» Work to complete:
Keep only the lines of the data below that contain "title", and copy them.

» Entries provided:
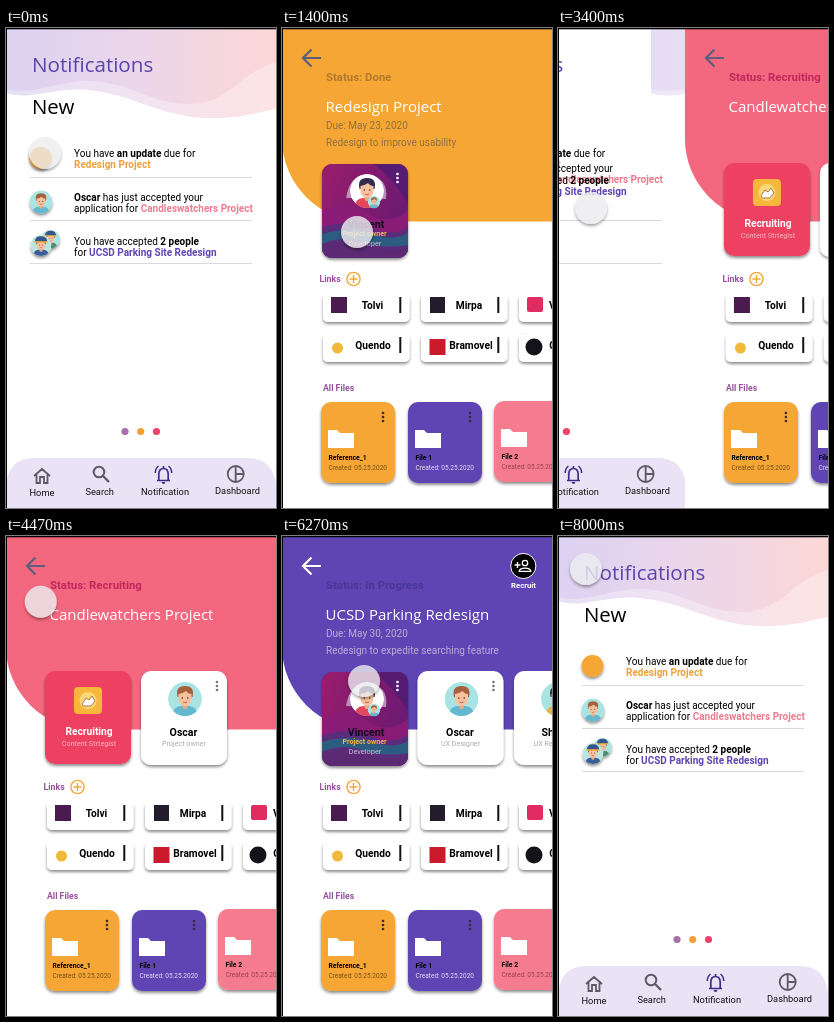
An HTML page that plays this animation: 270x480 px, repeating every 8.54 s.

```html
<!DOCTYPE html>
<html lang="en">
<head>
<meta charset="utf-8">
<title>Project notifications</title>
<style>
  html, body { margin: 0; width: 100%; height: 100%; overflow: hidden; background: #fff; }
  svg { display: block; width: 270px; height: 480px; font-family: Roboto, Arial, sans-serif; }
  .title { font-family: "Open Sans", "Noto Sans", sans-serif; font-weight: 500; }
  .b { font-weight: 700; }
  .m { text-anchor: middle; }
  text { white-space: pre; }
</style>
</head>
<body>
<svg id="stage" viewBox="0 0 270 480" xmlns="http://www.w3.org/2000/svg"></svg>
<script>
const LOOP = 8540, WIDTH = 269, SLIDE = 460;
const ORANGE = '#f5a635', PURPLE = '#5e45b3', PINK = '#f57b8e', RED = '#ee4161', SLATE = '#5a5f7d';

const text = (x, y, s, size, fill = '#000', cls = '') =>
  `<text x="${x}" y="${y}" font-size="${size}" fill="${fill}" class="${cls}">${s}</text>`;
const bold = (s, fill = '#000') => `<tspan class="b" fill="${fill}">${s}</tspan>`;
const rect = (x, y, w, h, r, fill, more = '') =>
  `<rect x="${x}" y="${y}" width="${w}" height="${h}" rx="${r}" fill="${fill}" ${more}/>`;
const circle = (x, y, r, fill, more = '') => `<circle cx="${x}" cy="${y}" r="${r}" fill="${fill}" ${more}/>`;
const path = (d, fill = 'none', more = '') => `<path d="${d}" fill="${fill}" ${more}/>`;
const line = (d, color, width) => path(d, 'none', `stroke="${color}" stroke-width="${width}"`);
const at = (x, y, s, scale = 1) => `<g transform="translate(${x} ${y}) scale(${scale})">${s}</g>`;
const menu = (x, y, fill) => [0, 4, 8].map(d => circle(x, y + d, 1.35, fill)).join('');
const shadow = 'filter="url(#shadow)"';

const defs = `<defs>
  <filter id="shadow" x="-20%" y="-20%" width="140%" height="150%">
    <feDropShadow dx="0" dy="2" stdDeviation="1.6" flood-opacity=".45"/></filter>
  <linearGradient id="sky"><stop offset="0" stop-color="#d8cdf0"/><stop offset=".5" stop-color="#ead2e8"/>
    <stop offset="1" stop-color="#fcd3d2"/></linearGradient>
  <linearGradient id="dusk" x2="1" y2=".4"><stop offset="0" stop-color="#9a1d6c"/>
    <stop offset="1" stop-color="#6c1a72"/></linearGradient>
  <clipPath id="face"><circle r="17"/></clipPath>
  <clipPath id="card"><rect x="40" y="136" width="86" height="94" rx="10"/></clipPath>
  <clipPath id="links"><rect x="30" y="268" width="240" height="80"/></clipPath>
</defs>`;

// Portrait centred on 0,0 with radius 17
const portrait = (hair, shirt, back, hat = '') => `<g clip-path="url(#face)">
  ${circle(0, 0, 17, back)}
  ${path('M-13 18Q-12 7 -4 7H4Q12 7 13 18Z', shirt)}
  ${rect(-2.5, 3, 5, 7, 2, '#e9a883')}
  ${path('M-7.5 -2Q-10 -13 0 -13Q10 -13 7.5 -2Z', hair)}
  ${path('M-6.5 -5Q-3 -5 1 -8Q3 -5 6.5 -5V0Q6 6 0 7Q-6 6 -6.5 0Z', '#f7c19e')}
  ${circle(-2.7, -1, .8, '#432')}${circle(2.7, -1, .8, '#432')}
  ${line('M-2 3Q0 4.5 2 3', '#b45', .8)}${hat}</g>`;
const oscar = portrait('#a5603d', '#63b7cf', '#a9e3e2');
const vincent = portrait('#342a4b', '#e2475d', '#fff');
const cap = path('M-10 -6Q-10 -15 0 -15Q10 -15 10 -6Z', '#34568c') + rect(-11, -7, 22, 2.5, 1, '#f2b33d');

function notifications() {
  const nav = (x, y, s) => text(x, y, s, 9.3, '#111', 'm');
  const row = (id, y, a, b) => `<g id="${id}">${text(68, y, a, 10)}${text(68, y + 11, b, 10)}</g>`;
  const divider = y => line(`M24 ${y}H246`, '#d9d9de', 1);
  const gray = '#5d5a66', night = '#3b2d87';
  return rect(0, 0, 270, 480, 0, '#fff') + '<g id="sheet">' +
    path('M0 0H270V81C246 86 230 91 200 90C152 88 126 66 82 62C48 59 24 73 0 65Z', 'url(#sky)', 'opacity=".62"') +
    path('M0 0H270V34C235 43 224 76 184 76C142 76 122 52 80 53C46 54 28 68 0 61Z', 'url(#sky)', 'opacity=".75"') +
    '</g>' +
    text(26, 44, 'Notifications', 20.6, '#5944aa', 'title') + text(26, 86, 'New', 20.4, '#000', 'title') +
    divider(149.5) + divider(192.5) + divider(235.5) +
    row('first', 129, `You have ${bold('an update')} due for`, bold('Redesign Project', '#f0a038')) +
    row('second', 173, `${bold('Oscar')} has just accepted your`, `application for ${bold('Candleswatchers Project', '#f17b91')}`) +
    row('third', 216.5, `You have accepted ${bold('2 people')}`, `for ${bold('UCSD Parking Site Redesign', PURPLE)}`) +
    circle(34.5, 130, 11, ORANGE, shadow) +
    `<g ${shadow}>${at(35, 174, oscar, .67)}</g>` +
    `<g ${shadow}>${at(44.5, 211, portrait('#74452f', '#4d8c74', '#a9e3e2', cap), .55)}` +
    `${at(35, 217.5, portrait('#5a3a2c', '#395c9c', '#bce5df', cap), .62)}</g>` +
    circle(119, 403.5, 3.6, '#a670ab') + circle(134.7, 403.5, 3.6, '#f4a035') + circle(150.5, 403.5, 3.6, '#ee426b') +
    path('M0 480V457Q3 430 28 430H242Q267 430 270 457V480Z', '#eae3f6') +
    line('M28 448L36 441L44 448M30.5 446.5V455H34V449H38V455H41.5V446.5', gray, 1.8) +
    circle(93, 444, 5.3, 'none', `stroke="${gray}" stroke-width="2"`) + line('M97 448L103 454', gray, 2.3) +
    line('M151 452.5H164M152.8 452V446Q153 440.5 157.5 440.5Q162 440.5 162.2 446V452M157.5 440.5V438', night, 1.7) +
    line('M149.3 445Q149.3 440.5 152.5 438M165.7 445Q165.7 440.5 162.5 438', night, 1.5) +
    path('M155.5 454H159.5Q159 456 157.5 456Q156 456 155.5 454Z', night) +
    circle(229.7, 446, 8, 'none', `stroke="${gray}" stroke-width="1.8"`) +
    line('M229.7 438V454M229.7 446H237.7', gray, 1.8) +
    nav(36, 468, 'Home') + nav(93.7, 467, 'Search') + nav(159, 467, 'Notification') + nav(231.5, 466, 'Dashboard');
}

const ownerCard = () => rect(40, 136, 86, 94, 10, '#4a2070', shadow) +
  `<g clip-path="url(#card)">${rect(40, 136, 86, 94, 0, 'url(#dusk)')}
  ${path('M92 136H127V176Q112 152 92 136Z', '#4a1c74', 'opacity=".7"')}
  ${path('M40 184Q62 168 84 184T127 182V212H40Z', '#8a1c78')}
  ${path('M40 200Q66 190 88 200T127 198V230H40Z', '#5a2c7c')}
  ${path('M40 206Q66 198 90 206T127 204V217Q100 221 80 214T40 216Z', '#2c5c80')}
  ${path('M40 216Q66 212 90 219T127 217V230H40Z', '#5c2a74')}</g>` +
  path('M64 170Q68 146 85 147Q107 149 104 171Z', '#e5edf5', 'opacity=".55"') +
  at(85, 163, vincent) + at(92, 174, oscar, .37) + menu(115.5, 146, '#fff') +
  text(84, 199.5, 'Vincent', 10.6, '#120b1c', 'b m') + text(82.5, 208, 'Project owner', 7.1, '#f8b344', 'b m') +
  text(83, 218, 'Developer', 7.4, '#c8bfd5', 'm');

const memberCard = (x, name, role, face) => rect(x, 135, 86, 94, 10, '#fff', shadow) +
  at(x + 44, 163, face) + menu(x + 76, 146, '#77757d') +
  text(x + 42.5, 199.5, name, 10.6, '#000', 'b m') + text(x + 43, 210, role, 7.2, '#aaa8ae', 'm');

const recruitCard = () => rect(39, 135, 86, 93, 10, RED, shadow) +
  rect(68, 151, 28, 27, 4, '#f7b73c') + circle(82, 164.5, 8.5, '#fbd77c') +
  path('M76 168L80 162L83 164L86 160L89 165L85 170H77Z', '#fff', 'stroke="#a8692b" stroke-width=".9"') +
  text(83, 199, 'Recruiting', 10.2, '#fff', 'b m') + text(83, 210, 'Content Strtegist', 7.2, '#ffb3c0', 'm');

const recruitButton = () => circle(241.3, 30, 12.6, '#000', 'stroke="#fff" stroke-width="1"') +
  circle(243, 27, 2.7, 'none', 'stroke="#fff" stroke-width="1.3"') +
  path('M237.2 35.3Q237.6 32.2 243 32.2Q248.4 32.2 248.8 35.3Z', 'none', 'stroke="#fff" stroke-width="1.3"') +
  line('M232.5 29H238.5M235.5 26V32', '#fff', 1.4) + text(241.5, 52, 'Recruit', 7.7, '#fff', 'b m');

function chip(x, y, name, mark, labelX) {
  return rect(x, y - 2, 86.5, 28, 5, '#fff', shadow) + mark +
    text(labelX, y + 13, name, 10.2, '#000', 'b m') + line(`M${x + 77.3} ${y + 1}V${y + 17}`, '#111', 2);
}

function links() {
  return text(37.5, 254, 'Links', 8.8, '#98509f', 'b') +
    circle(71.5, 251, 6.6, 'none', `stroke="${ORANGE}" stroke-width="1.4"`) +
    line('M67.5 251H75.5M71.5 247V255', ORANGE, 1.4) +
    `<g clip-path="url(#links)">` +
    chip(41, 268, 'Tolvi', rect(49, 269, 16, 16, 0, '#4b1b4f'), 90.5) +
    chip(139, 268, 'Mirpa', rect(148, 269, 15, 16, 0, '#231d2b'), 187) +
    chip(237, 268, 'Velda', rect(245, 269, 16, 15, 2, '#e12c62'), 280) +
    chip(41, 308, 'Quendo', circle(55.5, 320, 5.5, '#f1b93a'), 91) +
    chip(139, 308, 'Bramovel', rect(147.5, 311, 16, 16, 0, '#cb1a2c'), 189) +
    chip(237, 308, 'Corbo', circle(252, 319, 8.5, '#15131a'), 281) + '</g>';
}

function file(x, y, color, name, ink) {
  return rect(x, y, 74, 81, 10, color, shadow) + menu(x + 62, y + 11, '#3d2b35') +
    path(`M${x + 7} ${y + 28}h9l3 3h14v15h-26z`, '#fff') +
    text(x + 7.5, y + 58, name, 6.8, '#000', 'b') + text(x + 7.5, y + 68, 'Created: 05.25.2020', 6.5, ink);
}

const files = () => text(41, 363, 'All Files', 8.7, '#98509f', 'b') +
  file(39, 374, ORANGE, 'Reference_1', '#795016') +
  file(126, 374, PURPLE, 'File 1', '#e2dcf4') +
  file(212, 373, PINK, 'File 2', '#98424f');

function project(p) {
  return rect(0, 0, 270, 480, 0, '#fff') +
    path('M0 0H270V193.5H83A83 83 0 0 1 0 110.5Z', p.color) +
    line('M39 30H21M29.5 21.5L21 30L29.5 38.5', p.arrow, 2.2) +
    text(44, 53, `Status: ${p.status}`, 11.4, p.statusInk, 'b') +
    text(43.5, 83.5, p.title, 15, '#fff', 'title') +
    text(44, 101, p.due, 10, p.ink) + text(44, 118, p.about, 10, p.ink) +
    p.cards + links() + files();
}

const pages = [
  { color: ORANGE, arrow: SLATE, status: 'Done', statusInk: '#b17a2d', title: 'Redesign Project', ink: '#8f703f',
    due: 'Due: May 23, 2020', about: 'Redesign to improve usability', cards: ownerCard() },
  { color: '#f4687f', arrow: SLATE, status: 'Recruiting', statusInk: '#c0285c', title: 'Candlewatchers Project',
    ink: '#fff', due: '', about: '', cards: recruitCard() + memberCard(135, 'Oscar', 'Project owner', oscar) },
  { color: PURPLE, arrow: '#fff', status: 'In Progress', statusInk: '#4a3696', title: 'UCSD Parking Redesign',
    ink: '#b8afd8', due: 'Due: May 30, 2020', about: 'Redesign to expedite searching feature',
    cards: ownerCard() + memberCard(135.5, 'Oscar', 'UX Designer', oscar) +
      memberCard(232, 'Shona', 'UX Researcher', portrait('#3a2b35', '#eab04d', '#a9e3e2')) + recruitButton() }
];

const stage = document.getElementById('stage');
stage.innerHTML = defs + `<g id="home">${notifications()}</g>` +
  pages.map((p, i) => `<g id="page${i}">${project(p)}</g>`).join('') +
  `<g id="touch" ${shadow}>${circle(0, 0, 16, '#ececef')}</g>` +
  rect(0, 0, 1, 480, 0, '#000') + rect(0, 0, 270, 1.3, 0, '#000');

const [home, sheet, second, third, touch] =
  ['home', 'sheet', 'second', 'third', 'touch'].map(id => document.getElementById(id));
const views = pages.map((_, i) => document.getElementById('page' + i));

// Start times of the push and the return for each project
const visits = [[200, 2157], [3257, 4750], [5560, 7500]];

// time, x, y, opacity
const taps = [
  [0, 39, 125, .78], [500, 39, 125, .78], [1000, 62, 165, .78], [1350, 75, 204, .82], [1500, 75, 204, .82],
  [1980, 24, 32, .82], [2400, 24, 32, .82], [2950, 33, 180, .82], [3550, 33, 180, .82], [4100, 60, 160, .82],
  [4600, 26, 33, .82], [5050, 26, 33, .82], [5450, 107, 218, .6], [5600, 107, 218, .6], [6000, 111, 212, .8],
  [6130, 93, 176, .8], [6530, 62, 88, .8], [6800, 29, 34, .82], [7480, 29, 34, .82], [7700, 28, 33, .82],
  [LOOP, 28, 33, .82]
];

const clamp = v => Math.min(1, Math.max(0, v));
const easeOut = v => 1 - (1 - v) ** 2;
const slide = (t, start) => easeOut(clamp((t - start) / SLIDE));
const move = (el, x, y = 0) => el.setAttribute('transform', `translate(${x.toFixed(2)} ${y.toFixed(2)})`);

function touchAt(t) {
  const i = taps.findIndex(k => k[0] > t), a = taps[i - 1], b = taps[i];
  const p = (t - a[0]) / (b[0] - a[0]);
  return a.map((v, j) => v + (b[j] - v) * p);
}

// The second push also gathers the lower rows and sweeps the header aside
function gather(t) {
  const [enter, leave] = visits[1];
  const p = t < leave ? slide(t, enter) : 0;
  move(sheet, 445 * p);
  sheet.setAttribute('opacity', 1 - .5 * p);
  move(second, 0, -54 * p);
  move(third, 0, -115 * p);
}

function draw(t) {
  let shown = 0;
  visits.forEach(([enter, leave], i) => {
    const p = slide(t, enter) - slide(t, leave);
    shown += p;
    views[i].style.display = p > 0 ? '' : 'none';
    move(views[i], WIDTH * (1 - p));
  });
  move(home, -WIDTH * shown);
  gather(t);
  const [, x, y, alpha] = touchAt(t);
  move(touch, x, y);
  touch.setAttribute('opacity', alpha.toFixed(3));
}

function tick() {
  draw(performance.now() % LOOP);
  requestAnimationFrame(tick);
}
tick();
</script>
</body>
</html>
```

» Task answer:
<title>Project notifications</title>
  .title { font-family: "Open Sans", "Noto Sans", sans-serif; font-weight: 500; }
    text(26, 44, 'Notifications', 20.6, '#5944aa', 'title') + text(26, 86, 'New', 20.4, '#000', 'title') +
    text(43.5, 83.5, p.title, 15, '#fff', 'title') +
  { color: ORANGE, arrow: SLATE, status: 'Done', statusInk: '#b17a2d', title: 'Redesign Project', ink: '#8f703f',
  { color: '#f4687f', arrow: SLATE, status: 'Recruiting', statusInk: '#c0285c', title: 'Candlewatchers Project',
  { color: PURPLE, arrow: '#fff', status: 'In Progress', statusInk: '#4a3696', title: 'UCSD Parking Redesign',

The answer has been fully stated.